Both the cap-gains and dividend taxes will go up further in 2013 as the health care reform adds a 3.8% Medicare levy for individuals making more than $200,000 a year and joint filers making more than $250,000. Other tax hikes include: halving the child tax credit to $500 from $1,000 and fixing the standard deduction for couples at the same level as it is for single filers.

Letting the Bush cuts expire will cost taxpayers $115 billion next year alone, according to the Congressional Budget Office, and $2.6 trillion through 2020.

But even more tax headaches lie ahead. This "second wave" of hikes, as Americans for Tax Reform puts it, are designed to pay for ObamaCare and include:

The Medicine Cabinet Tax. Americans, says ATR, "will no longer be able to use health savings account, flexible spending account, or health reimbursement pretax dollars to purchase nonprescription, over-the-counter medicines (except insulin)."

The HSA Withdrawal Tax Hike. "This provision of ObamaCare," according to ATR, "increases the additional tax on nonmedical early withdrawals from an HSA from 10% to 20%, disadvantaging them relative to IRAs and other tax-advantaged accounts, which remain at 10%."

Brand Name Drug Tax. Makers and importers of brand-name drugs will be liable for a tax of $2.5 billion in 2011. The tax goes to $3 billion a year from 2012 to 2016, then $3.5 billion in 2017 and $4.2 billion in 2018. Beginning in 2019 it falls to $2.8 billion and stays there. And who pays the new drug tax? Patients, in the form of higher prices.

Economic Substance Doctrine. ATR reports that "The IRS is now empowered to disallow perfectly legal tax deductions and maneuvers merely because it judges that the deduction or action lacks 'economic substance.'"

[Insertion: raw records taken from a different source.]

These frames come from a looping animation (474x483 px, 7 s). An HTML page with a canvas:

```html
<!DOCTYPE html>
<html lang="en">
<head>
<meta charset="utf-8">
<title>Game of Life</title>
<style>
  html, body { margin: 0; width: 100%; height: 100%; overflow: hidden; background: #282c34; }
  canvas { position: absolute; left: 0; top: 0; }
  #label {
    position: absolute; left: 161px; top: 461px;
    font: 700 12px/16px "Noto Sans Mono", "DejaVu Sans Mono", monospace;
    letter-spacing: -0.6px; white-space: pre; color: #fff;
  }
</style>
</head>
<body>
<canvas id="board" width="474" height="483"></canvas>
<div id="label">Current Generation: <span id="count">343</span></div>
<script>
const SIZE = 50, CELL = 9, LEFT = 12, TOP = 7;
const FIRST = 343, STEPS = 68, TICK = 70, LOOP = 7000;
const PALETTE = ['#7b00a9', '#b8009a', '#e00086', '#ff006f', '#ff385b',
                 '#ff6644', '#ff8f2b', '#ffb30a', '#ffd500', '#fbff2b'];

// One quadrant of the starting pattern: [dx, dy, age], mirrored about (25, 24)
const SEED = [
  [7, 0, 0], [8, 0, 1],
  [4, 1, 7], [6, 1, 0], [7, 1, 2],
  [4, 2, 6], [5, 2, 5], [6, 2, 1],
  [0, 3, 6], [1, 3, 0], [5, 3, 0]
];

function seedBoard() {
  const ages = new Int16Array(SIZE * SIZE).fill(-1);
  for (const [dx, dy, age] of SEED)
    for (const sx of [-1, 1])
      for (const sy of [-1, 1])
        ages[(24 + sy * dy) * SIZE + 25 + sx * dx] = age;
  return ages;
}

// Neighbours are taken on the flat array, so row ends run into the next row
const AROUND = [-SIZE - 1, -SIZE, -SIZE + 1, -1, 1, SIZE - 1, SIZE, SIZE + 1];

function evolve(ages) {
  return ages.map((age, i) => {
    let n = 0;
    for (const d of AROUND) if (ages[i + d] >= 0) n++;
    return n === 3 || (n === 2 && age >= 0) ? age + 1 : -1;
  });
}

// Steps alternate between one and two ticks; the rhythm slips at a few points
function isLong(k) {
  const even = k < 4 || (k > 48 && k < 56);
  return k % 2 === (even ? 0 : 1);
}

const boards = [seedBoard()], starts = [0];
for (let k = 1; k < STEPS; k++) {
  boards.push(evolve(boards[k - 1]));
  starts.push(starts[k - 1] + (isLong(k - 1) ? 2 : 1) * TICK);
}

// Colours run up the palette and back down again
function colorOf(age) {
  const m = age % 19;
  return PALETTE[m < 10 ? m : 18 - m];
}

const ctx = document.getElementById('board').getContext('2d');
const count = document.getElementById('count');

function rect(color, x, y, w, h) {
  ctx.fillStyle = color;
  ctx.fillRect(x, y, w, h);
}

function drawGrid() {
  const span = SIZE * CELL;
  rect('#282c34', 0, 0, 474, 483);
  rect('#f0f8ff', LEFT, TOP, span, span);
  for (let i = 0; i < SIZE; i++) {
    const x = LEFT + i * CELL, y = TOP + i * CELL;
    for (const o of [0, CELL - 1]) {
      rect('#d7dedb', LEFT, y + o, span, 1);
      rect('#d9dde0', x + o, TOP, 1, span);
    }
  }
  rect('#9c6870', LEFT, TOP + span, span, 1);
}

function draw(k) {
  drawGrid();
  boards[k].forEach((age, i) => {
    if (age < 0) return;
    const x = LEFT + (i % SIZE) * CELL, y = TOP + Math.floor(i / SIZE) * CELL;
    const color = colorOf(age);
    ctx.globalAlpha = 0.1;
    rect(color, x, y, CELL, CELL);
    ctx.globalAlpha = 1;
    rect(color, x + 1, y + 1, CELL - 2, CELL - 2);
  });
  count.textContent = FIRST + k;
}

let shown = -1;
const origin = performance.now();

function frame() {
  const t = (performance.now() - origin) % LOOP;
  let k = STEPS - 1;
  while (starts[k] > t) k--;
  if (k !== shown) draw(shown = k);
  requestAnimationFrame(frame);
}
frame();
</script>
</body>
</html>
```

A third and final (for now) wave, says ATR, consists of the alternative minimum tax's widening net, tax hikes on employers and the loss of deductions for tuition:

• The Tax Policy Center, no right-wing group, says that the failure to index the AMT will subject 28.5 million families to the tax when they file next year, up from 4 million this year.

• "Small businesses can normally expense (rather than slowly deduct, or 'depreciate') equipment purchases up to $250,000," says ATR. "This will be cut all the way down to $25,000. Larger businesses can expense half of their purchases of equipment. In January of 2011, all of it will have to be 'depreciated.'"

• According to ATR, there are "literally scores of tax hikes on business that will take place," plus the loss of some tax credits. The research and experimentation tax credit will be the biggest loss, "but there are many, many others. Combining high marginal tax rates with the loss of this tax relief will cost jobs."

• The deduction for tuition and fees will no longer be available and there will be limits placed on education tax credits. Teachers won't be able to deduct their classroom expenses and employer-provided educational aid will be restricted. Thousands of families will no longer be allowed to deduct student loan interest.

Then there's the tax on Americans who decline to buy health care insurance (the tax the administration initially said wasn't a tax but now argues in court that it is) plus a 3.8% Medicare tax beginning in 2013 on profits made in real estate transactions by wealthier Americans.

Not all Americans may fully realize what's in store come Jan. 1. But they should have a pretty good idea by the mid-term elections, and members of Congress might take note of our latest IBD/TIPP Poll (summarized above).

Fifty-one percent of respondents favored making the Bush cuts permanent vs. 28% who didn't. Republicans were more than 4 to 1 and Independents more than 2 to 1 in favor. Only Democrats were opposed, but only by 40%-38%.

The cuts also proved popular among all income groups — despite the Democrats' oft-heard assertion that Bush merely provided "tax breaks for the wealthy." Fact is, Bush cut taxes for everyone who paid them, and the cuts helped the nation recover from a recession and the worst stock-market crash since 1929.

Maybe, just maybe, Americans remember that — and will not forget come Nov. 2.


Make Mine Freedom - 1948

American Form of Government

Who's on First? Certainly isn't the Euro.